"Hardware-in-the-loop (HIL) simulation is becoming a significant tool in prototyping complex, highly available systems. The HIL approach allows an engineer to build a physical system incrementally by enabling real components of the system to seamlessly interface with simulated components. It also permits testing of hardware prototypes of components that would be extremely costly to test in the deployed environment. Key issues are the ability to wrap the systems of equations (such as Partial Differential Equations) describing the deployed environment into real-time software models, provide low synchronization overhead between the hardware and software, and reduce reliance on proprietary platforms. This thesis introduces an open source HIL simulation framework that can be ported to any standard Unix-like system on any shared-memory multiprocessor computer, requires minimal operating system scheduler controls, provides a soft real-time guarantee for any constituent simulation that does likewise, enables an asynchronous user interface, and allows for an arbitrary number of secondary control components"--Abstract, page iii.
McMillin, Bruce M.
Tauritz, Daniel R.
M.S. in Computer Science
University of Missouri--Rolla
viii, 41 pages

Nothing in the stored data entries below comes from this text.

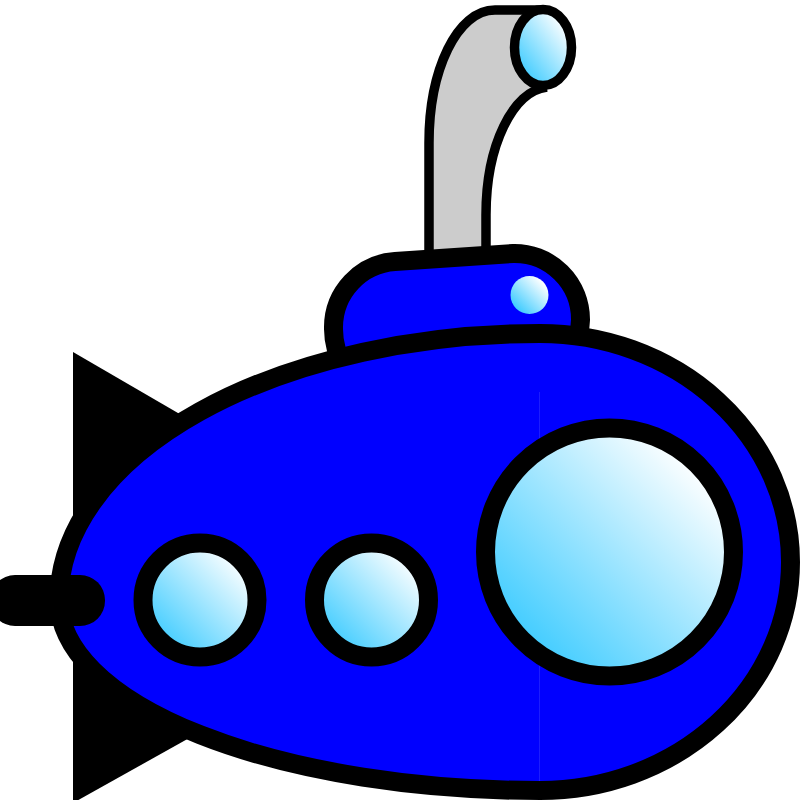
<!DOCTYPE html>
<html lang="en">
<head>
<meta charset="utf-8">
<title>Blue submarine</title>
<style>
:root { --hull: #0000ff; --outline: #000; --metal: #ccc; --glass-deep: #40ccff; --glass-light: #fff; --paper: #fff; }
html, body { margin: 0; background: var(--paper); overflow: hidden; }
svg { display: block; width: 800px; height: 800px; }
.glass-deep { stop-color: var(--glass-deep); }
.glass-light { stop-color: var(--glass-light); }
.solid { fill: var(--outline); }
.hull { fill: var(--hull); stroke: var(--outline); stroke-width: 19; }
.metal { fill: var(--metal); }
.pipe { fill: none; stroke: var(--outline); stroke-width: 9.5; }
.window { fill: url(#glass); stroke: var(--outline); stroke-width: 19; }
.lens { fill: url(#glass); stroke: var(--outline); stroke-width: 9.5; }
.lamp { fill: url(#glass); }
.seam { stroke: #1c1cff; stroke-width: 1; }
</style>
</head>
<body>
<svg viewBox="0 0 800 800" role="img" aria-label="Blue submarine with a periscope and three round windows">
  <defs>
    <linearGradient id="glass" x1="0.15" y1="0.85" x2="0.85" y2="0.15">
      <stop class="glass-deep" offset="0"/>
      <stop class="glass-light" offset="1"/>
    </linearGradient>
  </defs>
  <g id="periscope">
    <path class="metal" d="M429 262V143C429 70 457 10 495 10H543V87C513 90 486 145 486 215V262Z"/>
    <path class="pipe" d="M429 262V143C429 70 457 10 495 10H543M547 87C513 91 486 145 486 215V262"/>
    <ellipse class="lens" cx="543" cy="47.5" rx="28.5" ry="38"/>
  </g>
  <g id="tower">
    <path class="hull" d="M345 370Q333 349 333.5 327A66 66 0 0 1 395 261.5L513 253.5A66 66 0 0 1 580.5 320Q580 334 574 350Z"/>
    <circle class="lamp" cx="529.5" cy="295" r="19"/>
  </g>
  <g id="fins" class="solid">
    <polygon points="73,352 190,420 190,530 73,530"/>
    <polygon points="73,650 200,650 200,732 73,803"/>
  </g>
  <g id="body">
    <path class="hull" d="M540 333.5A250.5 228.5 0 0 1 540 790.5A481 190.5 0 0 1 59 600A481 266.5 0 0 1 540 333.5Z"/>
    <path class="seam" d="M539.5 392V781"/>
  </g>
  <rect id="propeller-shaft" class="solid" x="-10" y="575" width="115" height="51" rx="25"/>
  <g id="windows">
    <circle class="window" cx="200" cy="600" r="57"/>
    <circle class="window" cx="371.5" cy="600" r="57"/>
    <circle class="window" cx="609.5" cy="552" r="124"/>
  </g>
</svg>
</body>
</html>
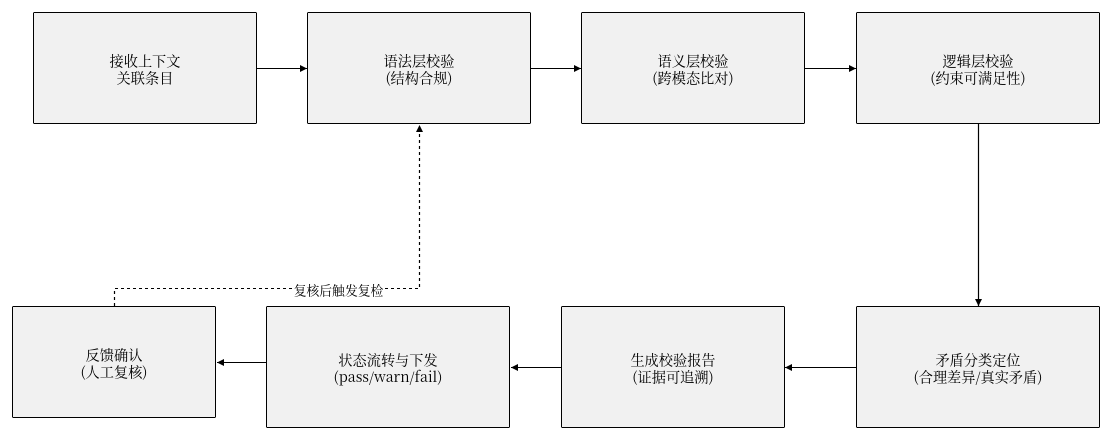
<!DOCTYPE html>
<html lang="zh-CN">
<head>
<meta charset="utf-8">
<title>分层校验流程</title>
<style>
  :root {
    --paper: #ffffff;
    --node-fill: #f1f1f1;
    --ink: #000000;
  }
  * { box-sizing: border-box; }
  html, body { margin: 0; overflow: hidden; background: var(--paper); }
  .flowchart {
    position: relative;
    width: 1112px;
    height: 440px;
    overflow: hidden;
    background: var(--paper);
    color: var(--ink);
    font-family: "Noto Serif CJK SC", "Noto Serif", serif;
    font-size: 14.2px;
    line-height: 17px;
  }
  .connectors { position: absolute; left: 0; top: 0; }
  .connectors .line { fill: none; stroke: var(--ink); stroke-width: 1.2; }
  .connectors .feedback { stroke-dasharray: 3 3; }
  .node {
    position: absolute;
    display: flex;
    flex-direction: column;
    align-items: center;
    justify-content: center;
    padding-top: 2px;
    border: 1px solid var(--ink);
    border-radius: 1px;
    background: var(--node-fill);
    white-space: nowrap;
  }
  .receive   { left: 33px;  top: 12px;  width: 224px; height: 112px; }
  .syntax    { left: 307px; top: 12px;  width: 224px; height: 112px; }
  .semantic  { left: 581px; top: 12px;  width: 224px; height: 112px; }
  .logic     { left: 856px; top: 12px;  width: 244px; height: 112px; }
  .classify  { left: 856px; top: 306px; width: 244px; height: 122px; }
  .report    { left: 561px; top: 306px; width: 224px; height: 122px; }
  .dispatch  { left: 266px; top: 306px; width: 244px; height: 122px; }
  .confirm   { left: 12px;  top: 306px; width: 204px; height: 112px; }
  .edge-label {
    position: absolute;
    left: 293px;
    top: 281px;
    width: 91px;
    background: var(--paper);
    font-size: 12.8px;
    line-height: 17px;
    text-align: center;
    white-space: nowrap;
  }
</style>
</head>
<body>
<main class="flowchart">
  <svg class="connectors" width="1112" height="440" viewBox="0 0 1112 440" aria-hidden="true">
    <defs>
      <marker id="arrowhead" markerUnits="userSpaceOnUse" markerWidth="8" markerHeight="8" refX="7" refY="4" orient="auto">
        <polygon points="0,0.5 7,4 0,7.5"/>
      </marker>
    </defs>
    <g class="line" marker-end="url(#arrowhead)">
      <path marker-end="url(#arrowhead)" d="M257 68.5H307"/>
      <path marker-end="url(#arrowhead)" d="M531 68.5H581"/>
      <path marker-end="url(#arrowhead)" d="M805 68.5H856"/>
      <path marker-end="url(#arrowhead)" d="M978.5 124V306"/>
      <path marker-end="url(#arrowhead)" d="M856 367.5H785"/>
      <path marker-end="url(#arrowhead)" d="M561 367.5H511"/>
      <path marker-end="url(#arrowhead)" d="M266 362.5H217"/>
    </g>
    <path class="line feedback" marker-end="url(#arrowhead)" d="M114.5 306V288.5H419.5V125"/>
  </svg>

  <div class="node receive"><span>接收上下文</span><span>关联条目</span></div>
  <div class="node syntax"><span>语法层校验</span><span>(结构合规)</span></div>
  <div class="node semantic"><span>语义层校验</span><span>(跨模态比对)</span></div>
  <div class="node logic"><span>逻辑层校验</span><span>(约束可满足性)</span></div>
  <div class="node classify"><span>矛盾分类定位</span><span>(合理差异/真实矛盾)</span></div>
  <div class="node report"><span>生成校验报告</span><span>(证据可追溯)</span></div>
  <div class="node dispatch"><span>状态流转与下发</span><span>(pass/warn/fail)</span></div>
  <div class="node confirm"><span>反馈确认</span><span>(人工复核)</span></div>
  <div class="edge-label">复核后触发复检</div>
</main>
</body>
</html>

© 2007 Ryan C. Underwood, All rights reserved.
Thesis - Open Access
Library of Congress Subject Headings
Flexible AC transmission systems
Open source software
Prototypes, Engineering -- Computer simulation
Real-time data processing
Print OCLC #
Electronic OCLC #
Link to Catalog Record
Underwood, Ryan C., "An open framework for highly concurrent hardware-in-the-loop simulation" (2007). Masters Theses. 4591.